Lefebvre’s own anti-Semitism has colored the Catholic Traditionalist movement. Many Traditionalists have insisted on maintaining the older Good Friday Collect for the Jews, describing them as perfidis (unbelieving, but often translated perfidious). This word had been removed from the Liturgy by John XXIII who literally stopped the Good Friday Service in 1960 and ordered the prayer recited without that word. Benedict XVI insisted that the traditional collect be altered to avoid the word but his insistence has been ignored by many in the “Traditionalist” community and certainly by those in Lefebvre’s Society of Saint Pius X. Among the four bishops illicitly ordained by Lefebvre, the Englishman Richard Williamson, has been a notorious Holocaust denier. Contemporary Traditionalist literature both in France and throughout Western Europe and North America, the parts of the world where neo-Traditionalism has taken root, is often laced with anti-Semitism, sometimes subtle, sometimes virulent.
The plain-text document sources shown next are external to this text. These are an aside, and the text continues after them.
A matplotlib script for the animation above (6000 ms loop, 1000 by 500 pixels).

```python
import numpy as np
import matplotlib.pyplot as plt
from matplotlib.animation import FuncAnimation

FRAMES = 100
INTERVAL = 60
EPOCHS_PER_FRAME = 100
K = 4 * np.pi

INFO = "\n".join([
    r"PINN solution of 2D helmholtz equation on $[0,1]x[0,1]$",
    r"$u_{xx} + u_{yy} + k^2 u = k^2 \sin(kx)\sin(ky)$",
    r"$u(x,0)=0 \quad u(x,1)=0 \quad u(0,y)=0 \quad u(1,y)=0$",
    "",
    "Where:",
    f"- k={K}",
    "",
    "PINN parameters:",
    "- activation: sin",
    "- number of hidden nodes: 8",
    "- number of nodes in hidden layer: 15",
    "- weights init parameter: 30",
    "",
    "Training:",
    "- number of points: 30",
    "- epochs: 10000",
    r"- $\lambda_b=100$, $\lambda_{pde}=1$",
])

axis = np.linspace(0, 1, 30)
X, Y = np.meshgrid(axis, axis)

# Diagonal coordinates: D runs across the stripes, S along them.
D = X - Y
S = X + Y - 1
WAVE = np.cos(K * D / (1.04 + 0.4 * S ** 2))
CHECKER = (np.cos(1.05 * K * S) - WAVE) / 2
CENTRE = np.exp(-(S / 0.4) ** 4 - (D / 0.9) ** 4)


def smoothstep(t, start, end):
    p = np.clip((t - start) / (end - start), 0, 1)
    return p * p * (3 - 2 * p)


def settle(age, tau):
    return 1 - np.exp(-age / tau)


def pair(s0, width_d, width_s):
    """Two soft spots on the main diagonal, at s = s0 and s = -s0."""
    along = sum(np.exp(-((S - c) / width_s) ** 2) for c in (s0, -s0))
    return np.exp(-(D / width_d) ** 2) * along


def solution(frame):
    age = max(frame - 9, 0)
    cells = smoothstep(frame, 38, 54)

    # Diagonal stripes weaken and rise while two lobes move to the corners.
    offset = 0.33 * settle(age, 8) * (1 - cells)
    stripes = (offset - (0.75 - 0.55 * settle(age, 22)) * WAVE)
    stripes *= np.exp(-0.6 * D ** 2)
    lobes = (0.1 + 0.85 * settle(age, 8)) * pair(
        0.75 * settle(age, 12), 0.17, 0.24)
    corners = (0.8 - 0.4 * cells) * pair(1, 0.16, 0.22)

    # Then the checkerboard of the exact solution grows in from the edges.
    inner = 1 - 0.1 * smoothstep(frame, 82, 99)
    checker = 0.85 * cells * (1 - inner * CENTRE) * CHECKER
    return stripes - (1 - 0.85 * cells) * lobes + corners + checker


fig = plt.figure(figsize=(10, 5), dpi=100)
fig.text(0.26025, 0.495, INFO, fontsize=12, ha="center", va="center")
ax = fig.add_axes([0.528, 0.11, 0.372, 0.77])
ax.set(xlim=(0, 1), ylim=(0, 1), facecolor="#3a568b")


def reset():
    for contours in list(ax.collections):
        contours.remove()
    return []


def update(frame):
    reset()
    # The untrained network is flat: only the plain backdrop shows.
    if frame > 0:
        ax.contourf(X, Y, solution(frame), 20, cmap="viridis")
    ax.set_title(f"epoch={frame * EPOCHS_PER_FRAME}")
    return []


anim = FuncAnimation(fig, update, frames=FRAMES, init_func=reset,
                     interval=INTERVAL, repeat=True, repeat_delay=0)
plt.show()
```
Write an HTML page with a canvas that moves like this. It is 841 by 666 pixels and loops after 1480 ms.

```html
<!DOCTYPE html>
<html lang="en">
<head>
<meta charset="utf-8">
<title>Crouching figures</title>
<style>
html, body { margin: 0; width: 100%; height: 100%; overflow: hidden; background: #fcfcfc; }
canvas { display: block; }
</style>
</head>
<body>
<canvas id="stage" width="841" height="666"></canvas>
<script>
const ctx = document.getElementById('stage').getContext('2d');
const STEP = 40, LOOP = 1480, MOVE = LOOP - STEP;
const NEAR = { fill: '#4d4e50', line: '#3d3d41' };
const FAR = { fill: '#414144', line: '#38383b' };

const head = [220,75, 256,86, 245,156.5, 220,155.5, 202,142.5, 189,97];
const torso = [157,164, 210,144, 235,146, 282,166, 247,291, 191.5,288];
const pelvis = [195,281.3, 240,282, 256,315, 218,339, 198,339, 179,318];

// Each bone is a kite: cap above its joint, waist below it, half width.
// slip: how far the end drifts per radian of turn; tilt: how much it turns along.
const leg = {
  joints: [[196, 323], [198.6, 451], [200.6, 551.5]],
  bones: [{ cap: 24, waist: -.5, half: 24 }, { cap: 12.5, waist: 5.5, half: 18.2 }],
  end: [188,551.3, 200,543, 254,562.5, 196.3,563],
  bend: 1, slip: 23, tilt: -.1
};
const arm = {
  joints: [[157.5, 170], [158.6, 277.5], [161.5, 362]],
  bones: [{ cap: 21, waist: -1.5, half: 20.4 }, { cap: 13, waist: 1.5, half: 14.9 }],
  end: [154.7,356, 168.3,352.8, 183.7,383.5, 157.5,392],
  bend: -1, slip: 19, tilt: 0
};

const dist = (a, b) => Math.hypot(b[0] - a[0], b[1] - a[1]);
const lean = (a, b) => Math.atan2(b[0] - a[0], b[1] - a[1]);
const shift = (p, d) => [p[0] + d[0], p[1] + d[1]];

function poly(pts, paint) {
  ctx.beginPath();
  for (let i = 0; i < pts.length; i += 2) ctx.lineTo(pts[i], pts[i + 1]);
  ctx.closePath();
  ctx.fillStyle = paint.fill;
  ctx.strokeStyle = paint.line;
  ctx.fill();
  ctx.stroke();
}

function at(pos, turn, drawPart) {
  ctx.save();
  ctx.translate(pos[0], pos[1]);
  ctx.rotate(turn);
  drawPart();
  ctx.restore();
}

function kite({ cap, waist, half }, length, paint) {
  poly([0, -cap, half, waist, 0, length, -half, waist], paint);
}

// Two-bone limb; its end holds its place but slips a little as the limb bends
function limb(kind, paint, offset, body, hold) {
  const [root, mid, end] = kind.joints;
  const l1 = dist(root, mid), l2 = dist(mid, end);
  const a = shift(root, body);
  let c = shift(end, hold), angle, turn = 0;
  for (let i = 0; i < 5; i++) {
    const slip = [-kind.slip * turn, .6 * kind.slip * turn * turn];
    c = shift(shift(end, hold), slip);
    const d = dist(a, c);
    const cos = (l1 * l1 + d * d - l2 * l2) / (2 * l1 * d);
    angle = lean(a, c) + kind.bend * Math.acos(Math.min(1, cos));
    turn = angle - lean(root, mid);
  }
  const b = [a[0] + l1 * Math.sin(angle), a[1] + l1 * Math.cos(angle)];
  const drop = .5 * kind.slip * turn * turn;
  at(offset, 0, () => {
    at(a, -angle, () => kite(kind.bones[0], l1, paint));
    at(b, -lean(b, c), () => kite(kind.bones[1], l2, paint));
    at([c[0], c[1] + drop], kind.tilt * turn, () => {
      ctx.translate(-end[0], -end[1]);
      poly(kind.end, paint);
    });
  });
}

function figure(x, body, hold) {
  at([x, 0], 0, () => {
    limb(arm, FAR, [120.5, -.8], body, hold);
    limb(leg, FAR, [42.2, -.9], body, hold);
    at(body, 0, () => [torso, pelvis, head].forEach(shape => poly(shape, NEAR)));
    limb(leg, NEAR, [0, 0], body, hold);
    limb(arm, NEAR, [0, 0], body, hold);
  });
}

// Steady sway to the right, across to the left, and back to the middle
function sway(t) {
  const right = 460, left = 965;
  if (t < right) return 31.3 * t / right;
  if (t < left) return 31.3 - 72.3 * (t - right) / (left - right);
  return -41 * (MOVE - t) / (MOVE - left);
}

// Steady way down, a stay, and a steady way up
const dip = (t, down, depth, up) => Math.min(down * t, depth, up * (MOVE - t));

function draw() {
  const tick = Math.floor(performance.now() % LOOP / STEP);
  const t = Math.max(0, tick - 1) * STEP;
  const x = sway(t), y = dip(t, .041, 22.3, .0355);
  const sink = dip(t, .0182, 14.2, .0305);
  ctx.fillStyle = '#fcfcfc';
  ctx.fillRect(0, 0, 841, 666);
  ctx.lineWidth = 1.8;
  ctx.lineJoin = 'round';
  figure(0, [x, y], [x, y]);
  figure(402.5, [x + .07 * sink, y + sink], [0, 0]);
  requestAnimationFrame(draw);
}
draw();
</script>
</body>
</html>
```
The Traditionalist communities in France are hotbeds of agitation against both Jews and Muslims.